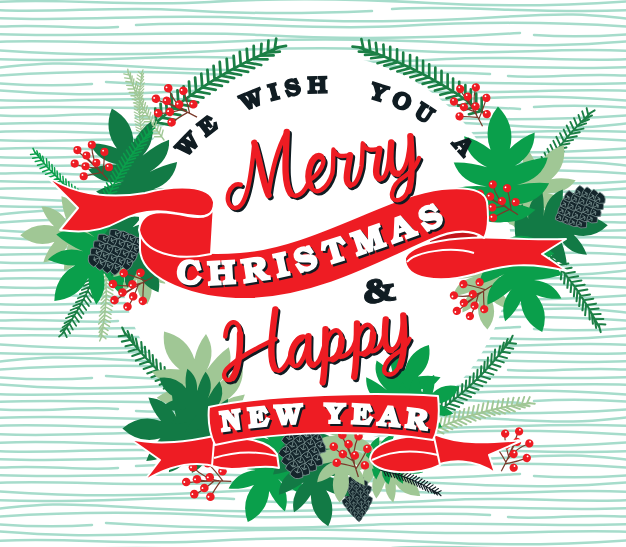
<!DOCTYPE html>
<html lang="en">
<head>
<meta charset="utf-8">
<title>Merry Christmas and Happy New Year</title>
<style>
:root{--mint:#a6dccb;--paper:#fff;--red:#ee1c23;--red-deep:#c4141b;--ink:#101c22;--forest:#127a45;--bright:#0a9f4b;--fir:#1b7f45;--sage:#a0c795;--cone:#14252b;--cone-line:#78908f;--stem:#7a3a2a}
html,body{margin:0;padding:0;overflow:hidden}
.card{width:626px;height:547px;background:var(--paper);overflow:hidden}
.card svg{display:block}
.grain{fill:none;stroke:var(--mint);stroke-width:2.5;stroke-linecap:round}
.forest{fill:var(--forest);stroke:var(--forest)}
.bright{fill:var(--bright);stroke:var(--bright)}
.sage{fill:var(--sage);stroke:var(--sage)}
.fir{stroke:var(--fir)}
.ribbon{fill:var(--red);stroke:var(--paper);stroke-width:2;stroke-linejoin:round}
.shade{fill:var(--red-deep)}
.slab{font-family:"TeX Gyre Bonum","Noto Serif",serif;font-weight:700;text-anchor:middle}
.wish{font-size:24px;fill:var(--ink);stroke:var(--ink);stroke-width:1.5;letter-spacing:6px}
.band-text{fill:var(--paper);stroke:var(--paper);stroke-width:1.8;filter:drop-shadow(2px 2px 0 var(--ink))}
.script{fill:none;stroke:var(--red);stroke-linecap:round;stroke-linejoin:round}
.script-shadow{stroke:var(--ink)}
</style>
</head>
<body>
<main class="card">
<svg width="626" height="547" viewBox="0 0 626 547">
<defs>
  <g id="grain">
    <path d="M-5 4C70 0 130 9 210 4S360 1 430 5 560 8 632 3"/>
    <path d="M-5 12C50 15 120 8 180 12S300 16 372 13M392 11C460 7 540 16 632 12"/>
    <path d="M-5 20C90 24 150 15 250 20S420 24 500 19 590 17 632 21"/>
    <path d="M-5 29C40 25 80 32 118 29M136 27C230 22 310 33 400 28S560 24 632 29"/>
    <path d="M-5 36C80 40 170 32 260 37S440 40 520 35M534 37Q580 40 632 36"/>
    <path d="M-5 44C60 41 140 48 220 44S380 41 460 45 580 47 632 43"/>
  </g>
  <path id="leaf" stroke="none" d="M0 0Q-16 2-30-10Q-22-14-12-16Q-34-16-44-34Q-30-36-14-34Q-38-38-44-58Q-30-58-13-52Q-32-62-33-82Q-20-78-9-68Q-16-90 0-108Q16-90 9-68Q20-78 33-82Q32-62 13-52Q30-58 44-58Q38-38 14-34Q30-36 44-34Q34-16 12-16Q22-14 30-10Q16 2 0 0Z"/>
  <path id="sprig" fill="none" stroke-width="2.3" stroke-linecap="round" d="M0 0Q0-65 22-125M-9-14l9 7 9-7m-18-6l9 7 9-7m-18-6l9 7 9-7m-18-6l9 7 9-7m-17-6l9 7 9-7m-17-6l9 7 9-7m-18-6l9 7 9-7m-17-6l9 7 9-7m-17-6l9 7 9-7m-17-6l9 7 9-7m-17-6l9 7 9-7m-17-6l9 7 9-7m-16-6l9 7 9-7m-16-6l9 7 9-7m-17-6l9 7 9-7m-16-6l9 7 9-7m-16-6l8 7 8-8m-13-5l7 7 7-8m-12-5l7 7 6-8m-10-5l5 6 5-8"/>
  <g id="berry">
    <circle r="4.5" fill="var(--red)"/>
    <circle cx="-1.4" cy="-1.4" r="1" fill="var(--paper)"/>
  </g>
  <g id="berries">
    <path fill="none" stroke="var(--stem)" stroke-width="1.3" d="M20 22Q8 8-14-10M12 14Q2 0 2-16M8 9Q-6 8-16 5M14 16Q16 2 16-8M12 14Q0 16-6 18M4 5Q-6-4-4-8"/>
    <use href="#berry" x="-14" y="-11"/><use href="#berry" x="2" y="-17"/><use href="#berry" x="-17" y="4"/>
    <use href="#berry" x="16" y="-9"/><use href="#berry" x="-7" y="18"/><use href="#berry" x="-4" y="-5"/>
    <use href="#berry" x="7" y="3"/><use href="#berry" x="21" y="8"/><use href="#berry" x="-5" y="7"/>
  </g>
  <path id="scale" d="M-7 2Q-6-5 0-8Q6-5 7 2Q3 5 0 5Q-3 5-7 2ZM0-7V-1M-3-3L0-1 3-3"/>
  <g id="scales-two"><use href="#scale" x="-6"/><use href="#scale" x="6"/></g>
  <g id="scales-three"><use href="#scale" x="-12"/><use href="#scale" x="12"/><use href="#scale"/></g>
  <g id="scales-four"><use href="#scale" x="-17"/><use href="#scale" x="17"/><use href="#scales-two"/></g>
  <g id="cone" fill="var(--cone)" stroke="var(--cone-line)" stroke-width=".9" stroke-linejoin="round">
    <ellipse rx="19" ry="27" stroke="none"/>
    <use href="#scale" y="-24"/><use href="#scales-two" y="-18"/><use href="#scales-three" y="-12"/>
    <use href="#scales-four" y="-5"/><use href="#scales-three" y="2"/><use href="#scales-four" y="9"/>
    <use href="#scales-three" y="16"/><use href="#scales-two" y="22"/><use href="#scale" y="27"/>
  </g>
  <path id="wish-arc" d="M169 183A180 180 0 0 1 481 183"/>
  <path id="christmas-line" d="M160 280C250 297 340 264 464 217"/>
  <path id="new-year-line" d="M202 435Q325 412 450 434"/>
  <g id="merry">
    <path stroke-width="4.4" d="M14-24C4-30-8-10 2-3C14 4 26-30 36-62C38-40 36-22 39-8C46-28 56-50 70-66C64-42 56-18 61-5C66 3 76-4 82-14C94-18 104-30 98-35C90-40 79-20 82-8C85 4 98-2 106-16C109-24 110-32 112-39C114-29 121-31 127-30C123-18 115-5 121-1C126 2 132-8 136-17C139-26 140-32 142-39C144-29 151-31 157-30C153-18 145-5 151-1C156 2 161-8 164-17L170-34C165-18 162-3 170-2C178-2 185-18 190-36C186-6 181 22 166 24C154 24 160 8 176 2C186-2 190-7 194-13"/>
    <path stroke-width="6.4" d="M36-62C38-40 36-22 39-8M70-66C64-42 56-18 61-5M98-35C90-40 79-20 82-8M127-30C123-18 115-5 121-1M157-30C153-18 145-5 151-1M170-34C165-18 162-3 170-2M190-36C187-14 183 8 177 17"/>
  </g>
  <g id="happy">
    <path stroke-width="4.4" d="M6-44C10-62 24-60 21-44C18-26 14-10 6-2C0 3-6-6 2-12C16-22 38-28 55-33M60-62C53-40 45-16 49-4C53 4 62-6 67-14M87-28C79-38 65-19 67-7C70 4 82-8 88-30C84-10 82-2 88-1C94 0 98-10 102-18L106-34C102-12 97 10 94 18M103-16C108-34 122-36 120-21C118-4 106 0 101-6M116-4C124-4 130-10 134-18L138-34C134-12 129 10 126 18M135-16C140-34 154-36 152-21C150-4 138 0 133-6M148-4C156-4 160-12 163-18L167-33C162-14 160-3 167-2C175-2 181-16 185-34C182-6 176 20 163 22C151 22 157 8 172 2C180-1 184-5 187-10"/>
    <path stroke-width="6.4" d="M21-44C18-26 14-10 6-2M60-62C53-40 45-16 49-4M80-29C72-26 66-16 67-7M88-30C84-10 82-2 88-1M106-34C102-12 97 10 94 18M120-21C118-10 113-4 108-3M138-34C134-12 129 10 126 18M152-21C150-10 145-4 140-3M167-33C162-14 160-3 167-2M185-34C183-14 179 6 173 15"/>
  </g>
</defs>

<g class="grain" aria-hidden="true">
  <use href="#grain" y="-2"/>
  <use href="#grain" transform="matrix(-1 0 0 1 626 47)"/>
  <use href="#grain" transform="matrix(1 0 0 -1 0 144)"/>
  <use href="#grain" y="145"/>
  <use href="#grain" transform="matrix(-1 0 0 1 626 194)"/>
  <use href="#grain" transform="matrix(1 0 0 -1 0 291)"/>
  <use href="#grain" y="292"/>
  <use href="#grain" transform="matrix(-1 0 0 1 626 341)"/>
  <use href="#grain" transform="matrix(1 0 0 -1 0 438)"/>
  <use href="#grain" y="439"/>
  <use href="#grain" transform="matrix(-1 0 0 1 626 488)"/>
  <use href="#grain" y="537"/>
</g>
<circle id="centre" cx="315" cy="250" r="196" fill="var(--paper)"/>

<g id="left-foliage">
  <use href="#sprig" class="fir" transform="translate(150 128) rotate(48) scale(1.2)"/>
  <use href="#sprig" class="sage" transform="translate(164 140) rotate(-38) scale(.6)"/>
  <use href="#sprig" class="sage" transform="translate(142 136) rotate(-10) scale(.5)"/>
  <use href="#leaf" class="sage" transform="translate(112 232) rotate(-92) scale(.85)"/>
  <use href="#sprig" class="sage" transform="translate(104 255) rotate(172) scale(.65)"/>
  <use href="#sprig" class="fir" transform="translate(104 248) rotate(-164) scale(.75)"/>
  <use href="#leaf" class="bright" transform="translate(128 222) rotate(-137) scale(1)"/>
  <use href="#leaf" class="sage" transform="translate(135 235) rotate(170) scale(.65)"/>
  <use href="#leaf" class="forest" transform="translate(118 222) rotate(150) scale(.75)"/>
  <use href="#leaf" class="forest" transform="translate(148 208) rotate(-20) scale(.98)"/>
  <use href="#sprig" class="bright" transform="translate(95 208) rotate(-57) scale(.65)"/>
  <use href="#sprig" class="bright" transform="translate(104 206) rotate(22) scale(.7)"/>
  <use href="#cone" transform="translate(116 251) rotate(68) scale(.92)"/>
  <use href="#berries" transform="translate(90 160) scale(.9)"/>
  <use href="#berries" transform="translate(172 104) rotate(-20) scale(.95)"/>
  <use href="#berries" transform="translate(128 290) rotate(-75) scale(.95)"/>
</g>

<g id="right-foliage">
  <use href="#sprig" class="fir" transform="translate(488 116) rotate(-52) scale(-1.15 1.15)"/>
  <use href="#sprig" class="fir" transform="translate(528 196) rotate(27) scale(.82)"/>
  <use href="#sprig" class="fir" transform="translate(532 238) rotate(133) scale(.88)"/>
  <use href="#leaf" class="sage" transform="translate(512 225) rotate(33) scale(.88)"/>
  <use href="#leaf" class="forest" transform="translate(515 230) rotate(87) scale(.86)"/>
  <use href="#leaf" class="sage" transform="translate(482 252) rotate(176) scale(.72)"/>
  <use href="#leaf" class="bright" transform="translate(505 240) rotate(158) scale(.92)"/>
  <use href="#leaf" class="bright" transform="translate(504 222) rotate(-3) scale(1.07)"/>
  <use href="#cone" transform="translate(580 208) rotate(-115) scale(.85)"/>
  <use href="#berries" transform="translate(470 102) rotate(15) scale(.92)"/>
  <use href="#berries" transform="translate(495 200) rotate(-15) scale(.92)"/>
  <use href="#berries" transform="translate(469 300) rotate(-80) scale(.92)"/>
</g>

<g id="bottom-foliage">
  <use href="#sprig" class="fir" transform="translate(210 412) rotate(-57) scale(.92)"/>
  <use href="#sprig" class="fir" transform="translate(432 416) rotate(56) scale(-.86 .86)"/>
  <use href="#sprig" class="sage" transform="translate(430 432) rotate(64) scale(.82)"/>
  <use href="#leaf" class="sage" transform="translate(226 420) rotate(-35) scale(1)"/>
  <use href="#leaf" class="forest" transform="translate(226 432) rotate(-88) scale(.96)"/>
  <use href="#leaf" class="forest" transform="translate(222 420) rotate(-56) scale(.7)"/>
  <use href="#leaf" class="bright" transform="translate(285 430) rotate(-158) scale(.92)"/>
  <use href="#leaf" class="sage" transform="translate(364 452) rotate(128) scale(.66)"/>
  <use href="#leaf" class="bright" transform="translate(368 450) rotate(112) scale(.55)"/>
  <use href="#sprig" stroke="var(--ink)" transform="translate(380 470) rotate(102) scale(.5)"/>
  <use href="#cone" transform="translate(357 497) rotate(175) scale(.64 .78)"/>
  <use href="#leaf" class="forest" transform="translate(302 435) rotate(164) scale(.88)"/>
  <use href="#leaf" class="sage" transform="translate(345 425) rotate(184) scale(.72)"/>
  <use href="#leaf" class="bright" transform="translate(382 420) rotate(32) scale(.82)"/>
  <use href="#leaf" class="bright" transform="translate(395 418) rotate(64) scale(.66)"/>
  <use href="#cone" transform="translate(303 449) rotate(14) scale(.95)"/>
  <use href="#berries" transform="translate(350 450) rotate(25) scale(.95)"/>
  <use href="#berries" transform="translate(203 480) rotate(-45) scale(.95)"/>
  <use href="#berries" transform="translate(514 447) rotate(70) scale(.92)"/>
</g>

<g id="christmas-ribbon" class="ribbon">
  <path class="shade" d="M485 200Q492 230 468 246L425 256 430 238Z"/>
  <path d="M405 258C412 242 455 236 505 238Q540 240 566 239L542 254 567 271C530 262 505 264 475 274C440 284 404 280 405 258Z"/>
  <path fill="none" d="M407 262C415 252 450 246 474 253"/>
  <path d="M140 216C146 248 190 256 240 252C310 248 390 194 442 189Q484 185 487 202Q490 228 484 238C470 228 450 231 430 240C380 262 320 296 250 299C195 300 142 280 140 250Z"/>
  <path d="M46 176C80 198 115 198 145 193C175 185 210 184 214 202C216 222 195 216 175 213C150 208 130 215 118 222C100 232 80 233 60 230L78 208Z"/>
  <path d="M139 230C142 207 165 211 188 216Q214 221 214 203L211 254C175 262 143 252 139 230Z"/>
</g>

<g id="new-year-ribbon" class="ribbon">
  <path d="M130 439C160 446 190 441 214 436L218 467C190 459 165 468 144 481L160 460Z"/>
  <path d="M434 434C460 445 490 443 523 440L489 455 495 473C475 459 450 458 430 468Z"/>
  <path d="M214 442C238 434 268 440 277 454L279 468C255 463 238 474 212 466Z"/>
  <path d="M434 437C412 433 372 440 370 459C375 475 420 476 440 465Z"/>
  <path fill="none" d="M214 458Q245 448 277 456M372 460Q400 446 438 455"/>
  <path d="M209 407C270 394 380 392 438 396Q441 424 433 440C370 430 280 430 215 445Q207 428 209 407Z"/>
</g>

<text class="slab wish">
  <textPath href="#wish-arc" startOffset="56">WE</textPath>
  <textPath href="#wish-arc" startOffset="151">WISH</textPath>
  <textPath href="#wish-arc" startOffset="268">YOU</textPath>
  <textPath href="#wish-arc" startOffset="340">A</textPath>
</text>

<g class="script" role="img" aria-label="Merry" transform="translate(232 211) rotate(-12)">
  <use href="#merry" class="script-shadow" x="1.5" y="2.5"/>
  <use href="#merry"/>
</g>

<text class="slab band-text" font-size="34" letter-spacing="7.5"><textPath href="#christmas-line" startOffset="50.5%">CHRISTMAS</textPath></text>

<text class="slab" font-size="34" fill="var(--ink)" stroke="var(--ink)" transform="translate(381 302) rotate(-8) scale(1.2 1)">&amp;</text>

<g class="script" role="img" aria-label="Happy" transform="translate(227 381) rotate(-10)">
  <use href="#happy" class="script-shadow" x="1.5" y="2.5"/>
  <use href="#happy"/>
</g>

<text class="slab band-text" font-size="29" letter-spacing="6"><textPath href="#new-year-line" startOffset="50.5%">NEW YEAR</textPath></text>
</svg>
</main>
</body>
</html>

= = =

WHAT THIS TASK INVOLVES:
Please copy out each line of the listing above that contains the string "shadow".

PROBLEM SOLUTION:
.band-text{fill:var(--paper);stroke:var(--paper);stroke-width:1.8;filter:drop-shadow(2px 2px 0 var(--ink))}
.script-shadow{stroke:var(--ink)}
  <use href="#merry" class="script-shadow" x="1.5" y="2.5"/>
  <use href="#happy" class="script-shadow" x="1.5" y="2.5"/>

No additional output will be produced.